In a world where most homes have two sources of income and most women continue their careers after marriage, homemaking skills have tended to fall by the wayside. Many girls grow up with no clue how to maintain a home at all. Our culture has misunderstood the biblical concept of a woman’s role in the home, and have run to the extreme of completely abandoning the idea of homemaking altogether. Training Our Daughters to be Keepers at Home seeks to counteract this trend, and provides instructions and lesson plans for a wide variety of skills, from basic homemaking activities as well as incorporating lessons on character development.
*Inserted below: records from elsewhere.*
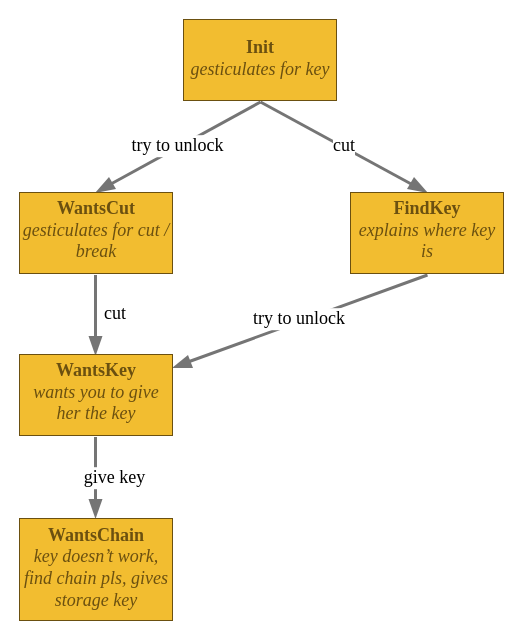
<!DOCTYPE html>
<html lang="en">
<head>
<meta charset="utf-8">
<title>Dialogue state diagram</title>
<style>
:root {
  --paper: #ffffff;
  --node-fill: #f2bd30;
  --node-line: #6b5010;
  --node-text: #6b5010;
  --edge: #757575;
  --label: #000000;
}
* { box-sizing: border-box; margin: 0; }
html, body { width: 523px; height: 640px; overflow: hidden; background: var(--paper); }
.diagram {
  position: relative;
  width: 523px;
  height: 640px;
  overflow: hidden;
  font: 18px/21.6px "Liberation Serif", serif;
  text-align: center;
}
.edges { position: absolute; left: 0; top: 0; }
.edges line { stroke: var(--edge); stroke-width: 3; }
.edges polygon { fill: var(--edge); }
.state {
  position: absolute;
  width: 154px;
  height: 82px;
  display: flex;
  flex-direction: column;
  justify-content: center;
  background: var(--node-fill);
  border: 1.5px solid var(--node-line);
  color: var(--node-text);
  white-space: nowrap;
}
.state h2 { font: inherit; font-weight: bold; }
.state p { font-style: italic; }
.init { left: 183px; top: 19px; padding-bottom: 3px; }
.wants-cut { left: 19px; top: 192px; padding-bottom: 5px; }
.find-key { left: 350px; top: 192px; padding-bottom: 5px; }
.wants-key { left: 19px; top: 354px; padding-bottom: 5px; }
.wants-chain { left: 19px; top: 518px; height: 103px; padding-bottom: 3px; }
.label {
  position: absolute;
  transform: translate(-50%, -50%);
  background: var(--paper);
  color: var(--label);
  white-space: nowrap;
}
.init-to-cut { left: 177.5px; top: 146px; }
.init-to-find { left: 344px; top: 146px; }
.cut-to-key { left: 115px; top: 314px; }
.find-to-key { left: 299px; top: 319px; }
.key-to-chain { left: 114.5px; top: 478px; }
</style>
</head>
<body>
<main class="diagram">
  <svg class="edges" width="523" height="640" viewBox="0 0 523 640" aria-hidden="true">
    <line x1="260.5" y1="102" x2="110" y2="184.5"/>
    <polygon points="95,193 109,177 116,189"/>
    <line x1="260.5" y1="102" x2="413" y2="185"/>
    <polygon points="428,193 407,189 414,177"/>
    <line x1="95.5" y1="275" x2="95.5" y2="340"/>
    <polygon points="95.5,356 88.5,336 102.5,336"/>
    <line x1="427.5" y1="275" x2="188" y2="362"/>
    <polygon points="172,368 188,355 193,368"/>
    <line x1="95.5" y1="437" x2="95.5" y2="503"/>
    <polygon points="95.5,519 88.5,499 102.5,499"/>
  </svg>

  <span class="label init-to-cut">try to unlock</span>
  <span class="label init-to-find">cut</span>
  <span class="label cut-to-key">cut</span>
  <span class="label find-to-key">try to unlock</span>
  <span class="label key-to-chain">give key</span>

  <section class="state init">
    <h2>Init</h2>
    <p>gesticulates for key</p>
  </section>
  <section class="state wants-cut">
    <h2>WantsCut</h2>
    <p>gesticulates for cut /<br>break</p>
  </section>
  <section class="state find-key">
    <h2>FindKey</h2>
    <p>explains where key<br>is</p>
  </section>
  <section class="state wants-key">
    <h2>WantsKey</h2>
    <p>wants you to give<br>her the key</p>
  </section>
  <section class="state wants-chain">
    <h2>WantsChain</h2>
    <p>key doesn’t work,<br>find chain pls, gives<br>storage key</p>
  </section>
</main>
</body>
</html>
This is a seven year course, intended to start at age eleven and continue till graduation. It’s basically a lesson planner, listing skills to learn and practice each week, accompanying instructions, books that go along with the activities, discussion questions for each section, and lists of supplies. It’s a very organized approach, and hard-working mothers, concerned about covering all the bases but who don't have the time to plan out how to do it, will greatly appreciate the organized, thorough methods used in this curriculum.
The skills covered in this curriculum range from basic skills everyone should know, such as how to sew buttons and how to cook breakfast, to more specialized skills like taking care of animals and making soap. It also includes information on giving birth and breastfeeding, which some parents will deem unnecessary information for their daughters at the ages prescribed in this curriculum. The character building aspect focuses on the basics like serving and helping, but also in later years helps learn about finances and even some marriage preparation. It’s saturated with scripture and at all times maintains the idea of serving God and man through the skills learned.
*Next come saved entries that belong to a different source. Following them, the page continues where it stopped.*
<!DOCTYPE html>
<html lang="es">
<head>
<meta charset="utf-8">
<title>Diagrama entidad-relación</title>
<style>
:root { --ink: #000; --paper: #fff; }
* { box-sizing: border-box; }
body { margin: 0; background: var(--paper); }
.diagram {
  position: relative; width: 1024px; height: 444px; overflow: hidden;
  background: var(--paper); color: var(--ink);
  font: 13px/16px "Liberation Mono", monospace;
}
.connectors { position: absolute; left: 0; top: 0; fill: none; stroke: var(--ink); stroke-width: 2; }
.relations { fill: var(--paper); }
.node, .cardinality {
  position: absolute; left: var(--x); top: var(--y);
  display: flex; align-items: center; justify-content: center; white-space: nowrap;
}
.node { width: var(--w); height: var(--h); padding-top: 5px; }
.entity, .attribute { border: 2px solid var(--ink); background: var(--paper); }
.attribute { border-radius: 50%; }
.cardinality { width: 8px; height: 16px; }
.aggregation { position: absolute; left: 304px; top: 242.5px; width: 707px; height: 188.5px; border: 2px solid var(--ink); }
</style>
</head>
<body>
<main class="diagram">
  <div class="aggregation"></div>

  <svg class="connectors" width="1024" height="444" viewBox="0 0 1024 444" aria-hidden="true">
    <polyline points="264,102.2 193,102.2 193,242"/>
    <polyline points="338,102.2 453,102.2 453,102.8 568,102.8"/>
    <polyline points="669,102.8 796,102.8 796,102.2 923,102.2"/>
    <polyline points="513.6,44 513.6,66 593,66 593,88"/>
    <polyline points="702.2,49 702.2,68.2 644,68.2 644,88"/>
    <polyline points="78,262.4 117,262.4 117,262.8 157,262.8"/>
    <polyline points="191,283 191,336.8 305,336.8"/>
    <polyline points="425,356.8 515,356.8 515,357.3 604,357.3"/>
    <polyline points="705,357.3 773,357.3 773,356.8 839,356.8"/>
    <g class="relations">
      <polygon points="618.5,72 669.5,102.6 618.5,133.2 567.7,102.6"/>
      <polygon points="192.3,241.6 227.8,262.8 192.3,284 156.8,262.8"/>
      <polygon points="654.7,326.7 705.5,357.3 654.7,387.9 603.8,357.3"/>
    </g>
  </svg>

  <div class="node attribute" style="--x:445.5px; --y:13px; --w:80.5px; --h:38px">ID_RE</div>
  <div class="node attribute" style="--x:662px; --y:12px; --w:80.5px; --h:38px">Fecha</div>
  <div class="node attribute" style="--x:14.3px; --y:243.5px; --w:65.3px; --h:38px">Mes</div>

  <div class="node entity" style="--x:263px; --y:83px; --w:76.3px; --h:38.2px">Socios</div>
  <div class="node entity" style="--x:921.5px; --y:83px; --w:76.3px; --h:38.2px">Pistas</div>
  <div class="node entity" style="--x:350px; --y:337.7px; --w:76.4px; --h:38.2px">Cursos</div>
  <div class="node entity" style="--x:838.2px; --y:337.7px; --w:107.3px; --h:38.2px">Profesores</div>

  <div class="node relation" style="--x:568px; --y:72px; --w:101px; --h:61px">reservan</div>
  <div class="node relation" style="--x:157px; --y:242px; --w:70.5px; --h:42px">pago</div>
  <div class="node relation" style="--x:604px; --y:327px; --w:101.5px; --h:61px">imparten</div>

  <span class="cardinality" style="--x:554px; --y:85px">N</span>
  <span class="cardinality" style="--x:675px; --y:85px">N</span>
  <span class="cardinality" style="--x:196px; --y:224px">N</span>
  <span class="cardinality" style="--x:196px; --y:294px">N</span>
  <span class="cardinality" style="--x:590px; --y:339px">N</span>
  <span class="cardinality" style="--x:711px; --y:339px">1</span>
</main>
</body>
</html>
Though no doubt the authors have intended this to be a full-blown course, for most people this curriculum will be a bit overwhelming. It is very helpful as a reference, especially for those who want their daughters to know the basics, but if it’s followed strictly as intended, one could easily drown in the huge amount of pressure to learn everything there is to know about homemaking. Many activities aren’t even that necessary to maintain a home (such as the soap-making and animal-tending). If someone has interest in these activities, this is a handy reference. But in the grand scheme of things, it simply won’t be necessary for most families to devote a whole course to learning things that most people will never use.
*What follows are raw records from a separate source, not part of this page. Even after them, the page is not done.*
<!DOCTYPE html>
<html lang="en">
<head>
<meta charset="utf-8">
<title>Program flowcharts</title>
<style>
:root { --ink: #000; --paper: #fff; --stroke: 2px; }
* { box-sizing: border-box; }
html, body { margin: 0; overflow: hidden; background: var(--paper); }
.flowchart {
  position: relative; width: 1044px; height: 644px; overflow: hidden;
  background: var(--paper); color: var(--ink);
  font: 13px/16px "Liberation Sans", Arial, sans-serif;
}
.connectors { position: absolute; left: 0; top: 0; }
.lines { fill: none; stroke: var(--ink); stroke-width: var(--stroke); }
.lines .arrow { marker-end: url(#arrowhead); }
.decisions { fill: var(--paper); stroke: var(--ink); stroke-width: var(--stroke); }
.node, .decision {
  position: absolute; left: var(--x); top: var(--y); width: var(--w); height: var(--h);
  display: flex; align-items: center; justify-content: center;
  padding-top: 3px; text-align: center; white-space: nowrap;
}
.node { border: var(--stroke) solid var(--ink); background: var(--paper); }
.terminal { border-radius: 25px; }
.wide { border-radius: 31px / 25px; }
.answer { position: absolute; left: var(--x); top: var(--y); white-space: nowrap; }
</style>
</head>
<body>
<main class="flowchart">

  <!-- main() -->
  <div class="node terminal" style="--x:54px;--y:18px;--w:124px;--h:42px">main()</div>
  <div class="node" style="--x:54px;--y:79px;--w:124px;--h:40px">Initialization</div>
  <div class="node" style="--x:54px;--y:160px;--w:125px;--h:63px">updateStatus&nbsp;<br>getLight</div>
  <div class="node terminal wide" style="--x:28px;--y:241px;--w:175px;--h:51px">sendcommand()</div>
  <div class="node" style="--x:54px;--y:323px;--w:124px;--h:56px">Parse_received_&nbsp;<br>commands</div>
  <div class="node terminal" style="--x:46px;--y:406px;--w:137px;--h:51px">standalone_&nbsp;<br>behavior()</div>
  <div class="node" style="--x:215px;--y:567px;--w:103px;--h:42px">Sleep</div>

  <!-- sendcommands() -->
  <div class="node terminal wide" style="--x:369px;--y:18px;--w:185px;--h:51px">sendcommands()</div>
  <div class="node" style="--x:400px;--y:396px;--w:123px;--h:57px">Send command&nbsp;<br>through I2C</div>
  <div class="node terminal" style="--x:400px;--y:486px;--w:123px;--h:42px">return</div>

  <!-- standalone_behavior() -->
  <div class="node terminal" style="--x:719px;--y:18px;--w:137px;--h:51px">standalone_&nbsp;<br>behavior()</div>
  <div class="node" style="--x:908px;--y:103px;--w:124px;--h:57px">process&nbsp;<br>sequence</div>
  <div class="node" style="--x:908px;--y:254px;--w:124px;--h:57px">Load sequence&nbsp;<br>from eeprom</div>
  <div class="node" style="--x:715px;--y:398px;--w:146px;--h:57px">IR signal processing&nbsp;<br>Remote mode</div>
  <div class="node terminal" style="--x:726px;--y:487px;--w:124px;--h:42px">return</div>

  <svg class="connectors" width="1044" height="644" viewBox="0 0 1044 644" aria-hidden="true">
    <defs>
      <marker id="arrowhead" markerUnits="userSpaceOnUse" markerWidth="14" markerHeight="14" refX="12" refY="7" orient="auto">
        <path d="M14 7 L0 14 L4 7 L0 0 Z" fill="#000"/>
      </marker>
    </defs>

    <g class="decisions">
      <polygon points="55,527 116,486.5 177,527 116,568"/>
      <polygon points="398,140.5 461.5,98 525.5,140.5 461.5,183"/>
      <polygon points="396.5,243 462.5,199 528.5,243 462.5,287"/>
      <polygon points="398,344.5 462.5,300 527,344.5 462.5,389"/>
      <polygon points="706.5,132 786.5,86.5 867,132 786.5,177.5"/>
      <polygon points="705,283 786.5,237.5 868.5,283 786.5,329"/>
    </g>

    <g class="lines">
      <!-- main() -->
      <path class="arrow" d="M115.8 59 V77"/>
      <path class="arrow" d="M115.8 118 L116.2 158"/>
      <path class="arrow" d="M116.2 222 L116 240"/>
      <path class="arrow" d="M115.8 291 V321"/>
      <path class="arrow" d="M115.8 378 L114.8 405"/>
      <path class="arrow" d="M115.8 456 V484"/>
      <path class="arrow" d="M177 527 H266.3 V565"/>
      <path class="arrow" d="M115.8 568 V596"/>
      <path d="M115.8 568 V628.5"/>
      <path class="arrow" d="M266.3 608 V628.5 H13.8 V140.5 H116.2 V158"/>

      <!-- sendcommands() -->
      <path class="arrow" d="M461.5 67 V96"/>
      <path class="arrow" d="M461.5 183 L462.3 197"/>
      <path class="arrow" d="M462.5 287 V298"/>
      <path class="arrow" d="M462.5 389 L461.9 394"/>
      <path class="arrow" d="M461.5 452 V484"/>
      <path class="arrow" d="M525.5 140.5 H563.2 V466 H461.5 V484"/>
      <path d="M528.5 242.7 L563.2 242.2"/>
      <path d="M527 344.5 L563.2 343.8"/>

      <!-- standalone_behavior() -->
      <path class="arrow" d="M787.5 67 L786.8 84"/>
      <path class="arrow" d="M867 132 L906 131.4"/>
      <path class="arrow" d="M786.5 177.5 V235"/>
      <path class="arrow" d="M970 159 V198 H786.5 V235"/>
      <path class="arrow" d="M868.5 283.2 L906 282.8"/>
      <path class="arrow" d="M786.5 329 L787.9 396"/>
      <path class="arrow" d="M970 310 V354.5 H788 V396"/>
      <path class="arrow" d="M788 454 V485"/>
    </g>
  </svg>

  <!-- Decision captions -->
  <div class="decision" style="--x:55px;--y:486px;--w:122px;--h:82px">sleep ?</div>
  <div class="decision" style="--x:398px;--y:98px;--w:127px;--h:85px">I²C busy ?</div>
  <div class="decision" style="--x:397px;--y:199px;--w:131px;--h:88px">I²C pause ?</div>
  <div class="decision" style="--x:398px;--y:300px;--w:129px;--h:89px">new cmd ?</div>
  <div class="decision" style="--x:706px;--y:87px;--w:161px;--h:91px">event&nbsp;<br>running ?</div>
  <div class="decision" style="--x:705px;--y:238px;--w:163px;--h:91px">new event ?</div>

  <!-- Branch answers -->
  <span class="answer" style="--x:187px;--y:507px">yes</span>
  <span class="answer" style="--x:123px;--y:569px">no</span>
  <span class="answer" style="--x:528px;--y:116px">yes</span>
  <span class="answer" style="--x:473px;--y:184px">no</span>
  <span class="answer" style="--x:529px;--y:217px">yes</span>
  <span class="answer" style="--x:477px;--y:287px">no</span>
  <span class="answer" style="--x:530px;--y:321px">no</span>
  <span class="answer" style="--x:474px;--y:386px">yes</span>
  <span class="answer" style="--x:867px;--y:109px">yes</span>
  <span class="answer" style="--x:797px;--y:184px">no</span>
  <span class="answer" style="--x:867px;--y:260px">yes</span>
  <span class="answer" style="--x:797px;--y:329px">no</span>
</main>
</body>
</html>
Though when initially describing this curriculum, ‘prairie muffin bible’ was the term that came to mind, we do recognize the need for women to devote themselves to godly homemaking, and we appreciate the great effort the authors have made to provide all the information any would could possibly ever need to know. This curriculum may be a little extreme, but its intentions are the best. Godly homemaking doesn’t necessarily mean you have to know how to milk goats or to be able to sew all your own clothes, but it does mean serving God and your family through keeping of the home, and that’s the main message this curriculum seeks to convey.